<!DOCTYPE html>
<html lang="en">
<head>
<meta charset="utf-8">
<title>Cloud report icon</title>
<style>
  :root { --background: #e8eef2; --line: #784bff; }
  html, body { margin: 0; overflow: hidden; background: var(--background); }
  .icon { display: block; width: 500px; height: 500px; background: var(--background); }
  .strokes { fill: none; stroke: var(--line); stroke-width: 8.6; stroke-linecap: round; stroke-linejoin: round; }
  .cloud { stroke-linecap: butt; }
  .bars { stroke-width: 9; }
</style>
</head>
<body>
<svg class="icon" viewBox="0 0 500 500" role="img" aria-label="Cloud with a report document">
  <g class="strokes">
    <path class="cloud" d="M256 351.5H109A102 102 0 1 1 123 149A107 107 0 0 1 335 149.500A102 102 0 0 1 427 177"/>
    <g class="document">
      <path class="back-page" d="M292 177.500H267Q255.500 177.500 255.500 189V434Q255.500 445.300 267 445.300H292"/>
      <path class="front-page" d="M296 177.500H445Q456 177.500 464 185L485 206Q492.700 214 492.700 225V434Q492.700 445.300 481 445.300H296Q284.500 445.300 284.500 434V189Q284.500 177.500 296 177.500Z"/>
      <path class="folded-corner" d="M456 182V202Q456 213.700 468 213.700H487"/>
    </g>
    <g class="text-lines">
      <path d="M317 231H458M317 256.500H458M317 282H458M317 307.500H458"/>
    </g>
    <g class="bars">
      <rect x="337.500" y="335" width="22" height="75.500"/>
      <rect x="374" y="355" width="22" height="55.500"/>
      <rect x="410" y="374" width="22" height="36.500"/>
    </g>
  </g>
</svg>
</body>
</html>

--------

• _Problem to solve_
Looking at the data above, give the number of lines that include "strokes"; add nothing else.

• _Solution to the exercise_
2